Rick Fedrezzi, the founder and president of the U.S. Green Building Council, is a fresh-faced man with the exuberance of an evangelical preacher. And his flock is rapidly growing. On a warm Phoenix evening earlier this month, 28,000 architects, engineers, and real estate developers crowded into Chase Field for the opening session of the USGBC’s annual Greenbuild conference. A giant screen at the front of the stadium displayed cheerful animations of solar panels curving toward the sun and green skyscrapers shooting up like flowers. As the euphoric soundtrack reached a crescendo with the Black Eyed Peas’ “Let’s Get It Started,” Fedrizzi bounded onstage. “Our movement has reached not just a tipping point but a leverage point,” he called out jubilantly. “And we finally have one long enough to move the world.”

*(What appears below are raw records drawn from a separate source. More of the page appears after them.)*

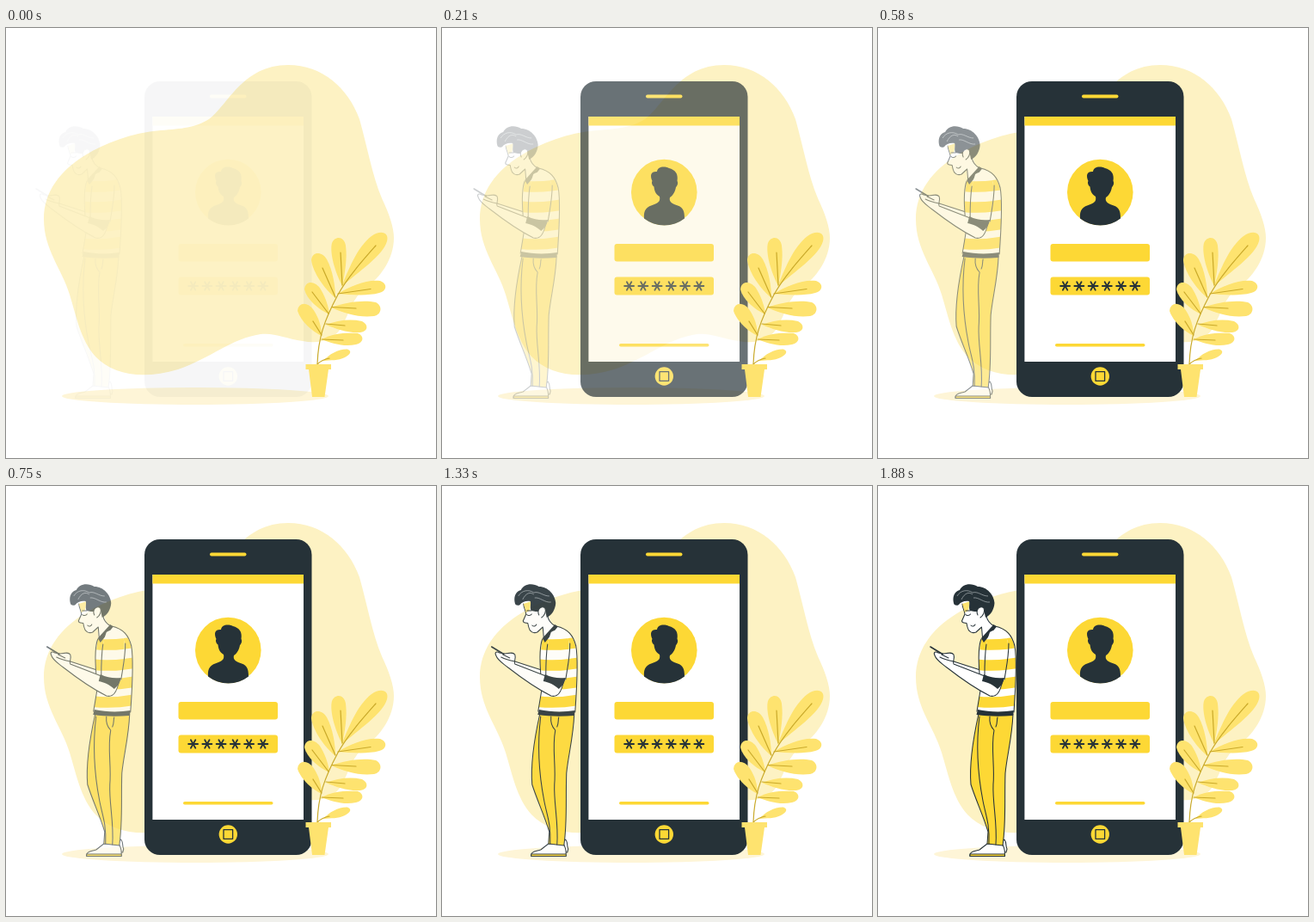
Write an HTML page that moves like this. It is 500 px wide and 500 px high and loops after 1930 ms.

```html
<!DOCTYPE html>
<html lang="en">
<head>
<meta charset="utf-8">
<title>Login illustration</title>
<style>
  html, body { margin: 0; width: 100%; height: 100%; overflow: hidden; background: #fff; }
  svg { display: block; width: 100%; height: 100%; }
  .dark { fill: #263238; }
  .gold { fill: #fdd835; }
  .pale { fill: #fdf2c3; }
  .ground { fill: #fef5d7; }
  .white { fill: #fff; }
  .leaf { fill: #fee36f; }
  .vein { fill: none; stroke: #c9a92a; stroke-width: 1.2; stroke-linecap: round; }
  .ink { stroke: #263238; stroke-width: 1.05; stroke-linejoin: round; stroke-linecap: round; }
  .line { fill: none; }
</style>
</head>
<body>
<svg viewBox="0 0 500 500">
  <defs>
    <clipPath id="shirtClip">
      <path d="M120 178L136 163C147 166 155 173 158 184C162 200 160 225 158 263L115 262L119 235L117 200Z"/>
    </clipPath>
    <clipPath id="sleeveClip">
      <path d="M130 170C142 163 151 172 151 185C151 199 149 211 147 226L124 221C124 205 124 186 130 170Z"/>
    </clipPath>
  </defs>

  <path class="pale" d="M328 43C368 43 398 70 411 106C420 138 426 172 437 198C446 217 451 232 451 244C451 268 436 290 417 303C403 314 400 330 390 348C382 362 365 368 345 364C325 361 312 354 296 356C262 361 238 384 200 397C160 409 125 404 104 382C87 363 82 336 74 310C65 280 44 258 44 222C44 190 64 165 92 148C115 134 145 122 180 119C205 117 220 116 236 106C258 90 275 43 328 43Z"/>
  <ellipse class="ground" cx="220" cy="428" rx="155" ry="10"/>

  <g id="phone">
    <rect class="dark" x="161" y="62" width="194.500" height="367" rx="18"/>
    <rect class="white" x="170.400" y="103" width="175.600" height="285"/>
    <rect class="gold" x="170.400" y="103" width="175.600" height="10.500"/>
    <rect class="gold" x="237" y="77.500" width="42.500" height="4" rx="2"/>
    <circle class="gold" cx="258.300" cy="191" r="38.300"/>
    <path class="dark" d="M235 221.500C234 211 238 208 247 205C252 203 254 201 253 196C248 193 247 189 246.500 184.500C244 183 243.500 179 244.500 178C241.500 171 243 166.500 250 167C251 161 258 160.500 264 163C271 165 275 169 273.500 178C275 180 273.500 184 272 185C271 191 268 195 265 197C264 201 266 203 270 205C280 208 282 211 282 221.500A38.300 38.300 0 0 1 235 221.500Z"/>
    <rect class="gold" x="200.500" y="251" width="115.500" height="20.500" rx="3"/>
    <rect class="gold" x="200.500" y="289.500" width="115.500" height="21" rx="3"/>
    <g id="stars" class="ink" style="stroke-width:1.800"></g>
    <rect class="gold" x="206" y="367" width="104.500" height="3.600" rx="1.800"/>
    <circle class="gold" cx="258.300" cy="405" r="10.700"/>
    <rect class="line ink" x="253" y="399.700" width="10.600" height="10.600" style="stroke-width:1.300"/>
  </g>

  <g id="man">
    <!-- shoes -->
    <path class="white ink" d="M139 418L147 411C150 415 148 418 150 422L149 426L140 426Z"/>
    <path class="white ink" d="M107 430.500C106 425 112 425 118 423L127 416L145 417C147 421 148 426 147 430.500Z"/>
    <path class="gold ink" d="M107 428H147.500V430.500H107Z"/>
    <!-- trousers -->
    <path class="gold ink" d="M117 265L157 265C156 292 150 313 148 334C147 365 149 392 145 418L127 416L128 402C122 382 114 366 108 347C106 322 111 292 117 265Z"/>
    <path class="line ink" d="M118 268C114 300 116 335 122 366C125 382 130 392 129 416M130 268C129 278 133 282 135 284C131 305 136 325 134 347C133 369 139 392 137 417M139 269C138 273 139 276 137 280"/>
    <!-- far arm -->
    <path class="white ink" d="M82 202L88 204L119 214L119 222L84 209Z"/>
    <!-- shirt -->
    <path class="white" d="M120 178L136 163C147 166 155 173 158 184C162 200 160 225 158 263L115 262L119 235L117 200Z"/>
    <g id="shirtBands" clip-path="url(#shirtClip)"></g>
    <path class="line ink" d="M120 178C116 188 117 205 118 218M119 238L115 262M136 163C150 166 156 174 159 186C162 203 160 235 158 263"/>
    <path class="dark" d="M116 260C130 263 145 263 158 261L157 267C143 268 128 268 114.500 266Z"/>
    <!-- neck and head -->
    <path class="white" d="M98 134C98 140 101 146 101 149L97.500 158C99 160 101 159 103 159.500L104 164C105 169 109 172 114 170L120 165L121 178L135 163C130 160 128 155 127 148L124 131Z"/>
    <path class="line ink" d="M98 137C98 141 101 146 101 149L97.500 157C98 160 101 159 103 159.500L104 164C105 169 109 172 114 170L120.500 164L121.500 176M126 151C127 157 130 160 135 163"/>
    <path class="gold" d="M98 137L107 134L105 145L101 147Z" opacity=".7"/>
    <path class="line ink" d="M102 149.500C103 151 106 151 107.500 149M102 145L107 145M108 162C110 164 112 163 113 161"/>
    <path class="dark" d="M88 136C86 128 90 122 95 121C98 114 108 112 116 117C127 117 135 127 135.500 136C135 144 131 150 125 153L123 143L119 146L112 146L107 145C105 141 107 138 106 134C101 133 96 135 94 138C91 140 88 138 88 136Z"/>
    <path class="white ink" d="M116 150C113 144 119 138 123 142C125 146 122 151 119 153"/>
    <path class="line" d="M92 128C96 121 104 120 110 124C116 122 121 128 128 128M97 132C101 124 106 123 110 126M111 130C117 129 123 136 130 135" stroke="#aeb5b8" stroke-width=".7"/>
    <path class="dark" d="M120 177L134.500 161L138 163.500L123 182Z"/>
    <!-- near arm -->
    <path class="white ink" d="M124 221L88 207C86 204 90 202 88 196C86 193 82 194 77 195L70 194C67 192 64 193 66 197C68 203 74 206 80 211C98 225 116 237 130 244C138 246 142 240 145 226Z"/>
    <path class="line ink" d="M72 199C78 202 83 203 88 204M74 196L82 200"/>
    <path class="white" d="M130 170C142 163 151 172 151 185C151 199 149 211 147 226L124 221C124 205 124 186 130 170Z"/>
    <g id="sleeveBands" clip-path="url(#sleeveClip)"></g>
    <path class="line ink" d="M126 184C124 197 124 209 124 221M152 183C152 199 149 212 147 225"/>
    <path class="dark" d="M123 219C131 223 139 224 147 223C146 228 144 232 139 236C134 231 127 228 121 227Z"/>
    <path class="line ink" d="M61 187L75 195.500" style="stroke-width:1.600"/>
  </g>

  <g id="plant">
    <g id="leaves"></g>
    <path class="vein" d="M362 391C363 360 370 340 386 310C397 290 415 270 430 253"/>
    <path class="vein" d="M362 391C366 387 370 385 376 384"/>
    <path class="leaf" d="M348.500 391H378V397H375L370.500 429H356L352 397H348.500Z"/>
  </g>
</svg>
<script>
const LOOP = 1930;
const PHONE_FADE = 490;
const SLIDE = 26;
const byId = id => document.getElementById(id);

function add(parent, d, attrs) {
  const path = document.createElementNS("http://www.w3.org/2000/svg", "path");
  path.setAttribute("d", d);
  for (const name in attrs) path.setAttribute(name, attrs[name]);
  parent.append(path);
}

// Password asterisks: three crossing strokes each
for (let i = 0; i < 6; i++) {
  const x = 217.6 + i * 16.25;
  add(byId("stars"), `M${x - 5.5} 300h11M${x - 2.7} 295.300l5.400 9.400M${x - 2.7} 304.700l5.400 -9.400`);
}

function addBands(id, levels, width) {
  for (const y of levels) {
    add(byId(id), `M110 ${y}Q136 ${y + 4} 166 ${y - 2}`,
      { fill: "none", stroke: "#fdd835", "stroke-width": width });
  }
}
addBands("shirtBands", [183, 207, 229, 250], 12.5);
addBands("sleeveBands", [183, 207], 12.5);

// Each leaf: outline, then its vein
const leaves = [
  ["M390 301C398 282 408 255 425 242C436 234 446 238 443 248C438 265 410 283 390 301Z", ""],
  ["M391 300C383 285 376 262 379 250C382 242 393 241 395 253C397 268 394 285 391 300Z", "M391 299L389 261"],
  ["M383 314C371 304 357 285 355 270C356 259 368 260 373 269C380 282 383 300 383 314Z", "M383 313L368 279"],
  ["M376 333C363 327 350 316 347 304C348 293 360 294 366 304C372 314 375 324 376 333Z", "M375 332L356 307"],
  ["M367 358C356 353 343 341 339 329C340 319 350 318 357 327C364 337 367 348 367 358Z", "M367 357L357 341"],
  ["M386 309C400 300 420 292 435 294C444 297 443 306 434 308C420 312 400 310 386 309Z", "M386 309L424 303.500"],
  ["M378 325C395 319 415 316 430 319C438 323 437 333 428 335C410 337 395 332 378 325Z", "M379 324.500L407 326"],
  ["M372 345C385 340 400 338 414 341C422 345 421 353 412 354C398 355 384 350 372 345Z", "M372 344L394 346"],
  ["M367 362C380 355 395 354 409 355C417 358 416 366 407 368C393 371 380 367 367 362Z", "M367 362L392 363"],
  ["M369 387C376 379 387 373 397 373.500C403 376 400 380 394 383C386 387 378 386 369 387Z", ""]
];
for (const [outline, vein] of leaves) {
  add(byId("leaves"), outline, { class: "leaf" });
  if (vein) add(byId("leaves"), vein, { class: "vein" });
}

const fadeIn = u => 1 - 0.97 * (1 - Math.min(u, 1)) ** 2;
// Share of the slide still to go: soft start, long settle
const remaining = u => (1 - u) ** 2 * (1 + 1.6 * u - 1.7 * u * u);

function render(time) {
  const u = time / LOOP;
  byId("phone").setAttribute("opacity", fadeIn(time / PHONE_FADE));
  byId("man").setAttribute("opacity", fadeIn(u));
  byId("man").setAttribute("transform", `translate(${-SLIDE * remaining(u)} 0)`);
}

const start = performance.now();
function tick() {
  render((performance.now() - start) % LOOP);
  requestAnimationFrame(tick);
}
tick();
</script>
</body>
</html>
```
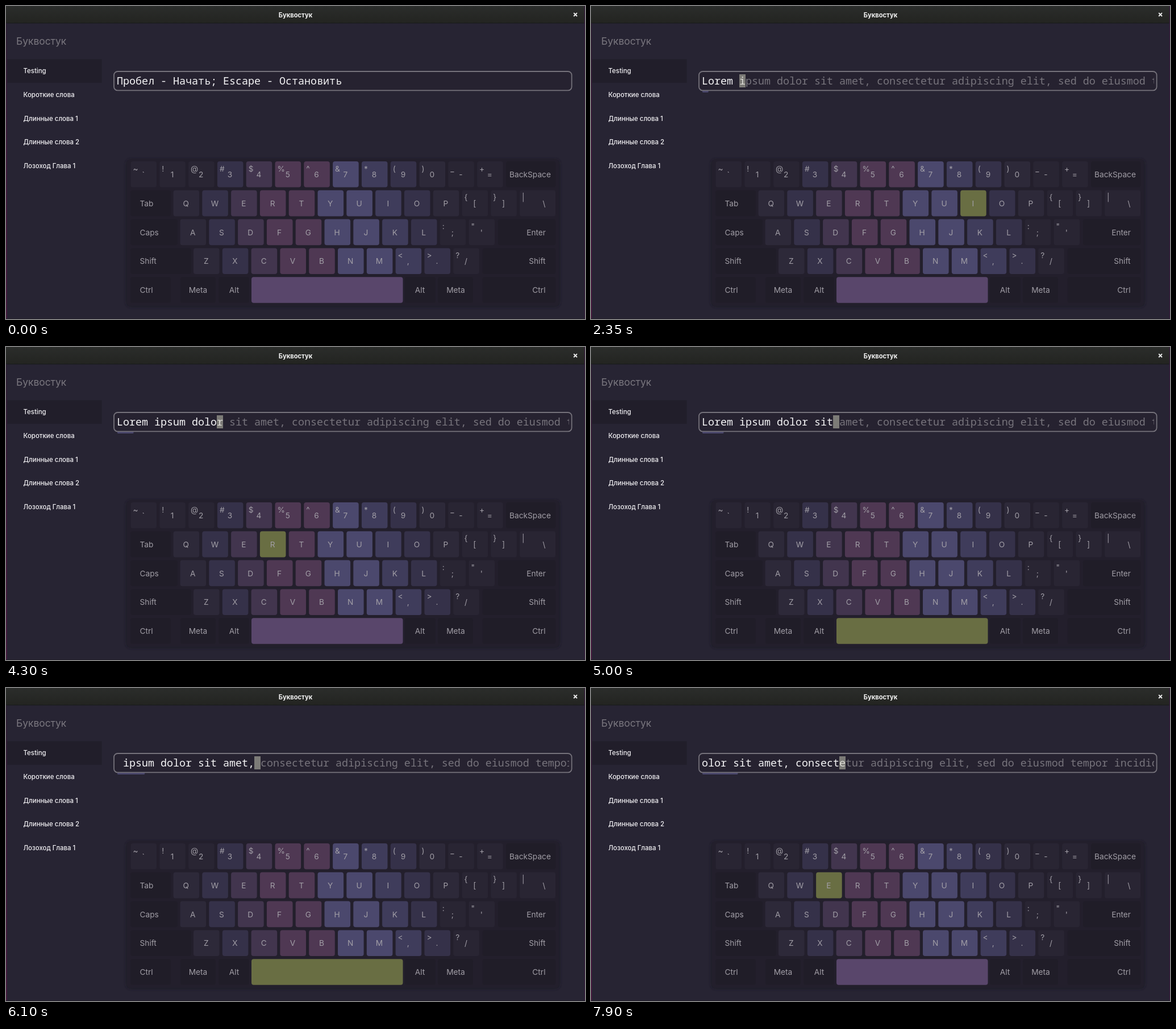
These frames come from a looping animation (1019 by 550 pixels, 8 s). An HTML page:

```html
<!DOCTYPE html>
<html lang="ru">
<head>
<meta charset="utf-8">
<title>Буквостук</title>
<style>
  html, body { margin: 0; width: 100%; height: 100%; overflow: hidden; background: #272433; }
  svg { display: block; width: 100vw; height: 100vh; }
  text { font-family: Inter, "Noto Sans", sans-serif; }
  .key { font-size: 13.7px; fill: #a19ea6; }
  .item { font-size: 11.45px; font-weight: 500; fill: #f3f2f5; }
  .line { font: 500 18.33px "Noto Sans Mono", "DejaVu Sans Mono", monospace; white-space: pre; }
</style>
</head>
<body>
<svg id="stage" viewBox="0 0 1019 550" preserveAspectRatio="none">
  <defs>
    <linearGradient id="bar" x2="0" y2="1">
      <stop offset="0" stop-color="#2b2d2b"/><stop offset="1" stop-color="#232421"/>
    </linearGradient>
    <linearGradient id="edge" x2="0" y2="1">
      <stop offset="0" stop-color="#2a1b30"/><stop offset=".45" stop-color="#43173c"/><stop offset="1" stop-color="#4b1740"/>
    </linearGradient>
    <filter id="soft" x="-5%" y="-5%" width="110%" height="115%"><feGaussianBlur stdDeviation="2"/></filter>
    <clipPath id="field"><rect x="194" y="116" width="797" height="32"/></clipPath>
  </defs>
</svg>
<script>
const LOOP = 8000;
const CELL = 11, LEFT = 195, STEP = 1.784, HOLD = 22;
const KEY = 45.6, PITCH = 50.8, TOP = 273;
const LIT = '#696e43', DARK = '#201d28';
const PROMPT = 'Пробел - Начать; Escape - Остановить';
const TEXT = 'Lorem ipsum dolor sit amet, consectetur adipiscing elit, sed do eiusmod ' +
  'tempor incididunt ut labore et dolore magna aliqua.';

// moment at which each character becomes the current one
const TIMES = [
  650, 1500, 1750, 1900, 2050, 2200, 2350, 2750, 2900, 3050, 3200,
  3450, 3600, 3700, 3850, 4050, 4300, 4400, 4600, 4750, 4850, 5000, 5150,
  5350, 5500, 5650, 5850, 6000, 6200, 6550, 6700, 6850, 7050, 7200, 7450, 7850
];

// key tints by finger zone
const TINT = {
  o: '#292533', a: '#2d2939', b: '#353149', c: '#42354e',
  d: '#4f3853', e: '#4b486d', f: '#3f3c5b'
};
// first key x, base symbols, shifted symbols, zones
const ROWS = [
  [219.5, '`1234567890-=', '~!@#$%^&*()_+', 'ooobcddefbaoo'],
  [294.5, 'QWERTYUIOP[]\\', '          {}|', 'abcddeefbaooo'],
  [306.5, 'ASDFGHJKL;\'', '         :"', 'abcddeefboo'],
  [330, 'ZXCVBNM,./', '       <>?', 'abcddeefbo']
];
// label, row, x, width, label x, anchor
const WIDE = [
  ['BackSpace', 0, 880, 87.5, 922.5, 'middle'],
  ['Tab', 1, 219, 71, 235.5, 'start'],
  ['Caps', 2, 219, 83, 235.5, 'start'],
  ['Enter', 2, 866, 101.5, 950, 'end'],
  ['Shift', 3, 219, 107, 235.5, 'start'],
  ['Shift', 3, 838.5, 129, 949.5, 'end'],
  ['Ctrl', 4, 219, 71, 235.5, 'start'],
  ['Meta', 4, 307, 62, 338, 'middle'],
  ['Alt', 4, 374, 54, 401.5, 'middle'],
  ['Alt', 4, 702, 54, 728.5, 'middle'],
  ['Meta', 4, 760, 62, 791.5, 'middle'],
  ['Ctrl', 4, 838.5, 129, 949.5, 'end']
];
const ITEMS = ['Testing', 'Короткие слова', 'Длинные слова 1', 'Длинные слова 2', 'Лозоход Глава 1'];

const stage = document.getElementById('stage');

function add(tag, attrs, parent = stage) {
  const el = document.createElementNS('http://www.w3.org/2000/svg', tag);
  for (const k in attrs) el.setAttribute(k, attrs[k]);
  parent.appendChild(el);
  return el;
}
const rect = (x, y, width, height, fill, rx = 0, more = {}) =>
  add('rect', { x, y, width, height, fill, rx, ...more });
function label(str, x, y, cls, anchor = 'start', more = {}) {
  const el = add('text', { x, y, class: cls, 'text-anchor': anchor, ...more });
  el.textContent = str;
  return el;
}
const rowY = r => TOP + r * PITCH;

// window
rect(0, 0, 1019, 550, '#272433');
rect(0, 0, 1019, 30, 'url(#bar)');
rect(0, 29.5, 1019, 1, '#191a1b');
rect(0, 30, 1.6, 520, 'url(#edge)');
rect(1017.8, 0, 1.2, 550, '#35193a');
rect(0, 549, 1019, 1, '#1f1c29');
label('Буквостук', 509.5, 19.6, '', 'middle', { 'font-size': 11.2, 'font-weight': 700, fill: '#f2f2f2' });
add('path', { d: 'M999.2 12.2l5.8 5.8m0-5.8l-5.8 5.8', stroke: '#f4f4f4', 'stroke-width': 1.9 });

// sidebar
label('Буквостук', 18, 67.6, '', 'start', { 'font-size': 17.4, fill: '#7a777f' });
rect(2, 93.5, 166.5, 41.5, '#211e2a');
ITEMS.forEach((s, i) => label(s, 30.5, 118.3 + i * 41.7, 'item'));

// input line
const progress = rect(196, 147, 0, 5, '#48456a', 1.5);
rect(190, 115, 805.6, 33.4, '#262230', 6.5, { stroke: '#75727b', 'stroke-width': 1.8 });
const caret = rect(0, 120, CELL, 23, '#7c7b77');
const line = add('text', { x: LEFT, y: 138, class: 'line', 'clip-path': 'url(#field)' });
line.setAttributeNS('http://www.w3.org/XML/1998/namespace', 'xml:space', 'preserve');
const [done, now, rest] = ['#f6f6f7', '#dddcd6', '#77747c'].map(fill => add('tspan', { fill }, line));

// keyboard
rect(211, 269, 764, 260, '#1d1a25', 9, { filter: 'url(#soft)' });
rect(212.5, 268.5, 761, 259, '#231f2c', 8);
const keys = {};
WIDE.forEach(([name, r, x, w, tx, anchor]) => {
  const el = rect(x, rowY(r), w, KEY, DARK, 4);
  if (!keys[name]) keys[name] = { el, fill: DARK };
  label(name, tx, rowY(r) + 28, 'key', anchor);
});
ROWS.forEach(([x0, base, upper, zones], r) => {
  [...base].forEach((ch, i) => {
    const x = x0 + i * PITCH, y = rowY(r);
    const w = ch === '\\' ? 63 : KEY;
    const fill = TINT[zones[i]];
    keys[ch] = { el: rect(x, y, w, KEY, fill, 4), fill };
    label(ch, ch === '\\' ? 947 : x + KEY / 2 - 0.6, y + 28, 'key', 'middle');
    if (upper[i] !== ' ') label(upper[i], x + 4, y + 17.6, 'key');
  });
});
keys[' '] = { el: rect(432, rowY(4), 266.5, KEY, '#59466b', 4), fill: '#59466b' };

let shown;
function show(n) {
  if (n === shown) return;
  shown = n;
  for (const k in keys) keys[k].el.setAttribute('fill', keys[k].fill);
  const idle = n < 0;
  caret.setAttribute('visibility', idle ? 'hidden' : 'visible');
  progress.setAttribute('width', idle ? 0 : n * STEP);
  if (idle) {
    done.textContent = PROMPT;
    now.textContent = rest.textContent = '';
    return;
  }
  const from = Math.max(0, n - HOLD), ch = TEXT[n];
  done.textContent = TEXT.slice(from, n);
  now.textContent = ch;
  rest.textContent = TEXT.slice(n + 1, from + 74);
  caret.setAttribute('x', LEFT + (n - from) * CELL);
  keys[ch.toUpperCase()].el.setAttribute('fill', LIT);
  if (ch !== ch.toLowerCase()) keys.Shift.el.setAttribute('fill', LIT);
}

const start = performance.now();
function tick() {
  const t = (performance.now() - start) % LOOP;
  show(TIMES.filter(at => at <= t).length - 1);
  requestAnimationFrame(tick);
}
tick();
</script>
</body>
</html>
```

At the moment, the end of that lever is stretching toward Copenhagen. When delegates from 192 countries arrive in Denmark on December 7 to hash out the details of an international climate treaty, buildings are sure to be on the agenda. In America, homes and offices account for 40 percent of carbon emissions. And as they choke the atmosphere, buildings drain the economy: each year, companies spend billions of dollars on energy bills instead of using that money to fuel growth and investments. It’s no surprise that the stimulus package expanded the tax credit for insulation, HVAC upgrades, geothermal heat pumps, and wind turbines. All of this is good news for the green building movement. Venture capitalists, anticipating the end of fossil fuels, have poured 27 percent of their investments into clean energy technologies during the second quarter of 2009. And Hollywood has joined the crusade, with a growing list of celebrities—including Brad Pitt, Edward Norton, and Cate Blanchett—launching their own green building initiatives.